While opening their informal meeting at the Constantine Palace in Strelna, Mr Putin recalled that not long ago, on November 26, he had spoken about the future prospects for Nagorno-Karabakh settlement at a meeting with the spiritual leaders of the Caucasus and in a telephone conversation with President Ilham Aliyev of Azerbaijan. President Putin said that the results of these negotiations were evidence of the Azerbaijani leadership’s positive mood, although the problem was complex and deeply rooted.
Mr Putin said Russia was ready to take part in the peace process provided its help was required. But the Nagorno-Karabakh issue was above all a matter for direct political dialogue between Armenia and Azerbaijan, a dialogue wholly supported by the Russian side.
During their meeting, Mr Putin and Mr Kocharyan also discussed the situation in Georgia. They noted that political processes in that country were important not only for Georgia itself, but also for other countries. Russia, President Putin said, was prepared to work with any leadership chosen by the Georgian people. Responsibility for political processes in Georgia was borne, he said, by those political forces that headed them. Russia had a vested interest in seeing that the law is followed in Georgia and the processes are legitimate.

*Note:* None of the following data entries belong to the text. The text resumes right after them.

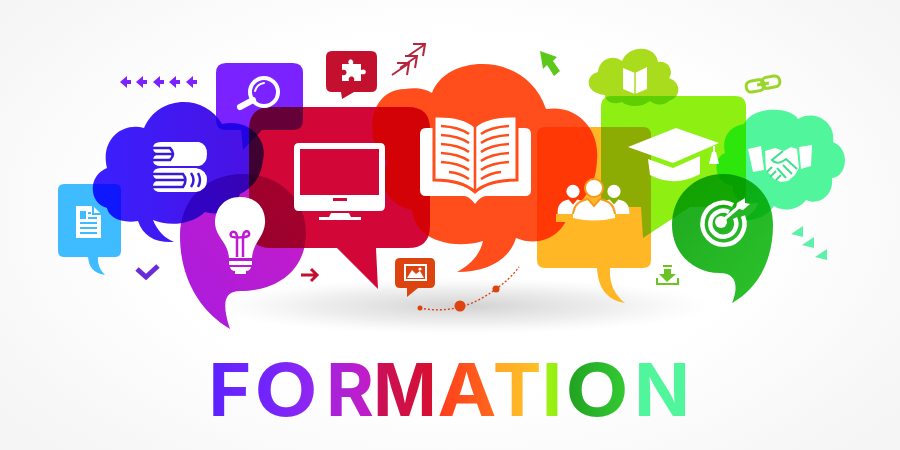
<!DOCTYPE html>
<html lang="fr">
<head>
<meta charset="utf-8">
<title>Formation</title>
<style>
:root {
  --indigo: #3a1cf5; --violet: #7a22ff; --purple: #bd1ad2; --red: #d30638;
  --orange: #ff4d1c; --amber: #ffb726; --lime: #8df012; --moss: #a9dc1c;
  --green: #22b522; --teal: #50f59c; --sky: #3fbcff; --rust: #dd430f; --crimson: #c4102f;
}
* { margin: 0; box-sizing: border-box; }
html, body { width: 900px; height: 450px; overflow: hidden; }
.banner {
  position: relative; width: 900px; height: 450px; overflow: hidden;
  background: radial-gradient(ellipse 560px 330px at 450px 215px, #fff 55%, #f5f5f5 100%);
}
.artwork { position: absolute; inset: 0; display: block; }
.bubbles { isolation: isolate; }
.bubbles > * { mix-blend-mode: multiply; }
.title {
  position: absolute; left: 0; top: 353px; width: 900px; height: 73px;
  font: 700 73px/73px Inter, "Open Sans", sans-serif;
}
.title span {
  position: absolute; top: 0; left: var(--x);
  transform: translateX(-50%) scaleX(var(--stretch, 1));
  background: linear-gradient(90deg, var(--from), var(--to));
  -webkit-background-clip: text; background-clip: text; color: transparent;
}
</style>
</head>
<body>
<main class="banner">
<svg class="artwork" width="900" height="450" viewBox="0 0 900 450" aria-hidden="true">
  <defs>
    <radialGradient id="floor-shadow"><stop offset="0" stop-color="#888" stop-opacity=".6"/><stop offset=".6" stop-color="#aaa" stop-opacity=".3"/><stop offset="1" stop-color="#ccc" stop-opacity="0"/></radialGradient>
    <linearGradient id="indigo-fill"><stop offset="0" stop-color="#3a20ff"/><stop offset="1" stop-color="#4a10e0"/></linearGradient>
    <linearGradient id="purple-fill" x1="0" y1="1" x2="1" y2="0"><stop offset="0" stop-color="#a81ce0"/><stop offset="1" stop-color="#c81cc4"/></linearGradient>
    <linearGradient id="green-fill" x1="0" y1="0" x2="1" y2="1"><stop offset="0" stop-color="#1ea81e"/><stop offset="1" stop-color="#2cc42c"/></linearGradient>
    <path id="back-arrow" d="M0 6 7 0V4H11V8H7V12Z"/>
    <path id="diagonal-arrow" d="M0 13 16 2M5 1 17 1 15 13" fill="none" stroke-width="2"/>
    <path id="corner" d="M0 8 12 0V11Z"/>
    <g id="person"><circle cy="-9" r="9"/><path d="M-21 23C-22 9-16 4-6 2L0 9 6 2C16 4 22 9 21 23Z"/></g>
  </defs>

  <ellipse cx="462" cy="306" rx="250" ry="28" fill="url(#floor-shadow)" opacity=".65"/>

  <g class="bubbles">
    <path id="document-bubble" fill="var(--sky)" d="M64 184H115Q121 184 121 190V251Q121 257 115 257H98Q97 267 105 275C93 273 89 267 88 257H64Q58 257 58 251V190Q58 184 64 184Z"/>
    <path id="books-cloud" fill="url(#indigo-fill)" d="M107 168C100 140 122 122 144 128C158 95 204 93 222 124C250 118 268 140 263 160C261 178 252 188 240 194C234 212 217 216 205 212C190 226 167 226 153 220C157 230 164 238 174 242C155 243 143 236 138 221C120 224 108 216 107 208C89 204 87 176 107 168Z"/>
    <path id="search-bubble" fill="var(--violet)" d="M226 63H293Q303 63 303 73V120Q303 130 293 130H262L243 150 241 130H226Q216 130 216 120V73Q216 63 226 63Z"/>
    <path id="idea-bubble" fill="url(#purple-fill)" d="M243 174C280 174 306 200 306 233C306 268 280 291 240 291C225 291 221 302 230 329C198 310 180 276 180 236C180 200 205 174 243 174Z"/>
    <path id="screen-bubble" fill="var(--red)" d="M271 107H408Q430 107 430 129V226Q430 248 408 248H376L378 289 337 248H271Q249 248 249 226V129Q249 107 271 107Z"/>
    <path id="reading-cloud" fill="var(--orange)" d="M432 93C446 54 526 50 546 109C578 104 600 130 597 160C596 188 582 203 570 210C564 236 540 248 516 238C510 258 490 272 457 272C470 265 480 255 483 241C452 250 415 240 412 210C386 205 376 180 388 162C365 148 364 90 405 89C416 87 426 89 432 93Z"/>
    <path id="team-bubble" fill="var(--amber)" d="M545 127H643Q651 127 651 135V260Q651 268 643 268H610C609 283 614 294 625 303C606 300 598 287 597 268H545Q537 268 537 260V135Q537 127 545 127Z"/>
    <path id="lesson-cloud" fill="var(--moss)" d="M598 72C599 58 614 54 622 61C629 44 656 45 658 62C669 60 674 72 669 78C681 82 682 97 669 101C663 107 653 104 650 101C640 109 626 106 622 102C611 106 605 100 605 95C584 93 585 75 598 72Z"/>
    <path id="graduation-bubble" fill="var(--lime)" d="M612 96H735Q746 96 746 107V196Q746 207 735 207H690L643 238 641 207H612Q601 207 601 196V107Q601 96 612 96Z"/>
    <path id="partner-cloud" fill="var(--teal)" d="M744 124C752 106 790 106 798 119C815 109 836 122 833 142C851 149 847 177 832 178C834 196 818 206 806 200C797 212 781 211 774 206C767 216 756 221 742 220C750 215 756 210 758 203C745 205 731 200 733 186C713 183 712 158 725 153C721 136 731 126 744 124Z"/>
    <path id="target-bubble" fill="url(#green-fill)" d="M723 174C753 174 773 196 773 225C773 260 758 289 732 303C739 286 736 273 720 273C692 273 672 252 672 225C672 196 694 174 723 174Z"/>
    <path id="puzzle-bubble" fill="var(--crimson)" d="M332 51H371Q377 51 377 57V86Q377 92 371 92H354L342 99 341 92H332Q326 92 326 86V57Q326 51 332 51Z"/>
    <path id="picture-bubble" fill="var(--rust)" d="M400 258H430Q435 258 435 263V283Q435 288 430 288H418L407 297V288H400Q395 288 395 283V263Q395 258 400 258Z"/>
  </g>

  <g id="icons" fill="#fff">
    <g id="document">
      <path d="M76 206H93L101 214V238H76Z"/>
      <path d="M93 206V214H101M88 213H91M88 218H97M80 223H97M80 228H97M80 233H97" fill="none" stroke="var(--sky)" stroke-width="2"/>
      <rect x="80" y="211" width="6" height="8" fill="var(--sky)"/>
    </g>
    <g id="books">
      <path d="M161 142H199Q207 144 207 154T199 166H161Q153 166 153 160 153 156 158 154 153 152 153 148 153 142 161 142Z"/>
      <path d="M161 168H196Q207 170 207 180T196 192H161Q153 192 153 186 153 182 158 180 153 178 153 174 153 168 161 168Z"/>
      <path d="M153 148H170Q176 154 170 160H153M153 174H183Q188 180 183 187H153M153 154H172M153 180H184M191 173Q196 180 191 187M198 173Q202 180 198 187" fill="none" stroke="#3719d8" stroke-width="2.5"/>
    </g>
    <g id="magnifier" fill="none" stroke="#fff" stroke-linecap="round">
      <circle cx="264" cy="92" r="14" stroke-width="4"/><path d="M253 100 240 107" stroke-width="6"/><path d="M255 91Q257 84 264 83" stroke-width="2"/>
    </g>
    <path id="puzzle" d="M342 64H349C346 58 355 58 353 64H361V70C367 67 368 76 361 74V81H354C356 75 347 75 349 81H342V75C348 77 348 68 342 70Z"/>
    <g id="bulb">
      <path d="M240 197C258 197 266 210 265 223C264 238 253 242 252 258H229C228 242 216 238 215 223C215 210 223 197 240 197Z"/>
      <path d="M237 257V238C237 229 229 231 231 236 232 238 248 238 249 235 250 230 243 229 243 238V257" fill="none" stroke="var(--purple)" stroke-width="2.5"/>
      <path d="M229 261H252V265H229ZM230 267H251Q250 271 246 271V274H235V271Q231 271 230 267Z"/>
    </g>
    <g id="monitor">
      <path fill-rule="evenodd" d="M299 143H380Q385 143 385 148V206Q385 211 380 211H299Q294 211 294 206V148Q294 143 299 143ZM300 149V195H379V149Z"/>
      <rect x="333" y="198" width="14" height="3" fill="var(--red)"/>
      <path d="M331 213H349L351 217H361V220H319V217H329Z"/>
    </g>
    <g id="open-book">
      <path d="M426 128H525Q531 128 531 134V190Q531 196 525 196H486Q481 196 475 204 469 196 464 196H426Q420 196 420 190V134Q420 128 426 128Z"/>
      <path d="M434 116Q462 115 475 126 488 115 517 116V180Q488 180 475 192 462 180 434 180Z" stroke="var(--orange)" stroke-width="3"/>
      <g id="text-lines" fill="none" stroke="var(--orange)" stroke-width="2.6">
        <path d="M475 127V190"/>
        <path id="page-lines" d="M441 126Q459 127 469 134M441 135Q459 136 469 143M441 144Q459 145 469 152M441 153Q459 154 469 161M441 162Q459 163 469 170M449 172Q460 173 469 179"/>
        <use href="#page-lines" transform="matrix(-1 0 0 1 950 0)"/>
      </g>
    </g>
    <g id="team">
      <use href="#person" transform="translate(573 198)scale(.73)"/>
      <use href="#person" transform="translate(614 198)scale(.73)"/>
      <use href="#person" transform="translate(594 197)" stroke="#f59a1c" stroke-width="2"/>
      <rect x="556" y="214" width="76" height="8" fill="var(--amber)"/>
      <path d="M573 214H615V218Q594 223 573 218Z"/>
    </g>
    <path id="lesson-book" d="M623 68 635 73 647 67V89L635 94 623 89Z"/><path d="M635 73V94" stroke="var(--moss)" stroke-width="1.5"/>
    <g id="graduation-cap">
      <path d="M628 147 676 128 719 143 673 163Z"/>
      <path d="M648 159 673 168 700 156V174Q675 188 650 175Z"/>
      <path d="M714 146V153" stroke="#fff" stroke-width="2"/><path d="M712 152H716L719 164H709Z"/>
    </g>
    <g id="target" fill="none" stroke="#fff">
      <path d="M733 205A21 21 0 1 0 743 216M729 212A13 13 0 1 0 735 218" stroke-width="4.5"/>
      <circle cx="721" cy="222" r="6" fill="#fff" stroke="none"/>
      <path d="M721 222 740 206" stroke-width="3"/><path d="M736 208 737 203 745 198V203L750 204 743 210Z" fill="#fff" stroke="none"/>
    </g>
    <g id="handshake">
      <path d="M748 149 761 146 764 170 753 172ZM799 147 812 145 811 166 801 169Z"/>
      <path d="M765 151 775 148 784 151 791 147 797 149 799 168 795 175 788 181 781 182 774 179 766 170Z"/>
      <path d="M783 151 772 160Q777 166 786 159L797 169M783 165 792 174M777 168 786 178M767 172 772 167M770 177 776 171M776 180 781 175" fill="none" stroke="#3fe08c" stroke-width="2"/>
    </g>
    <g id="landscape">
      <path fill-rule="evenodd" d="M404 264H427V281H404ZM406 266V279H425V266Z"/>
      <path d="M407 278 412 270 416 274 420 271 424 278Z"/><circle cx="420" cy="269" r="1.6"/>
    </g>
  </g>

  <g id="accents">
    <g fill="var(--violet)">
      <use href="#back-arrow" x="120" y="76"/><use href="#back-arrow" x="136" y="76"/><use href="#back-arrow" x="153" y="76"/><use href="#back-arrow" x="169" y="76"/><use href="#back-arrow" x="186" y="76"/>
    </g>
    <path id="check" d="M137 269 146 277 158 266" fill="none" stroke="#6a2bd8" stroke-width="5"/>
    <path id="next-arrow" d="M301 275H316M311 269 317 275 311 281" fill="none" stroke="var(--crimson)" stroke-width="3"/>
    <g stroke="#b5263c">
      <use href="#diagonal-arrow" x="392" y="62"/><use href="#diagonal-arrow" x="400" y="55"/><use href="#diagonal-arrow" x="408" y="43"/>
    </g>
    <g id="timeline" fill="var(--rust)">
      <path d="M420 308Q460 316 496 289 510 279 519 267" fill="none" stroke="var(--rust)" stroke-width="1.4" stroke-dasharray="2 2"/>
      <circle cx="420" cy="308" r="2.5"/><circle cx="460" cy="306" r="5.5"/><circle cx="496" cy="289" r="3.5"/>
    </g>
    <path id="pointer" fill="#5cc81a" d="M540 51 557 57 553 61 560 71 554 76 547 65 543 69Z"/>
    <g id="chain" fill="none" stroke="#9ad62a" stroke-width="3" transform="rotate(-10 763 84)">
      <rect x="746" y="79" width="18" height="11" rx="5"/><rect x="762" y="78" width="18" height="11" rx="5"/><path d="M757 84H769"/>
    </g>
    <g fill="#5cf0a8"><use href="#corner" x="791" y="226"/><use href="#corner" x="802" y="237"/><use href="#corner" x="815" y="249"/></g>
    <g id="download" fill="#6cc424">
      <path d="M664 269H671V274H676L667 282 659 274H664ZM663 265H672V267H663Z"/>
      <path d="M657 278V284H678V278" fill="none" stroke="#6cc424" stroke-width="2"/>
    </g>
  </g>
</svg>
<h1 class="title" aria-label="Formation">
  <span style="--x:230px;--from:#5a20ff;--to:#7426ff">F</span>
  <span style="--x:286px;--stretch:1.12;--from:#6a24ff;--to:#9426f0">O</span>
  <span style="--x:350px;--from:#a424dc;--to:#c41cc4">R</span>
  <span style="--x:405px;--stretch:.93;--from:#c8105c;--to:#d8102e">M</span>
  <span style="--x:467px;--stretch:1.08;--from:#ff3c1c;--to:#ff6a1c">A</span>
  <span style="--x:517px;--from:#ffa826;--to:#ffc026">T</span>
  <span style="--x:552px;--from:#a4f012;--to:#8df012">I</span>
  <span style="--x:597px;--stretch:1.12;--from:#20a020;--to:#34cc34">O</span>
  <span style="--x:662px;--from:#50f59c;--to:#50f59c">N</span>
</h1>
</main>
</body>
</html>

Mr Putin and Mr Kocharian also spoke of how to resolve the problem of Armenia’s debt to Russia and develop trade and economic cooperation between the two countries. Mr Putin stressed that trade turnover between the two countries, although fairly small in terms of value, had risen by 84% in the first nine months of the year. Mr Kocharian, in turn, expressed his belief that there was considerable room for further growth.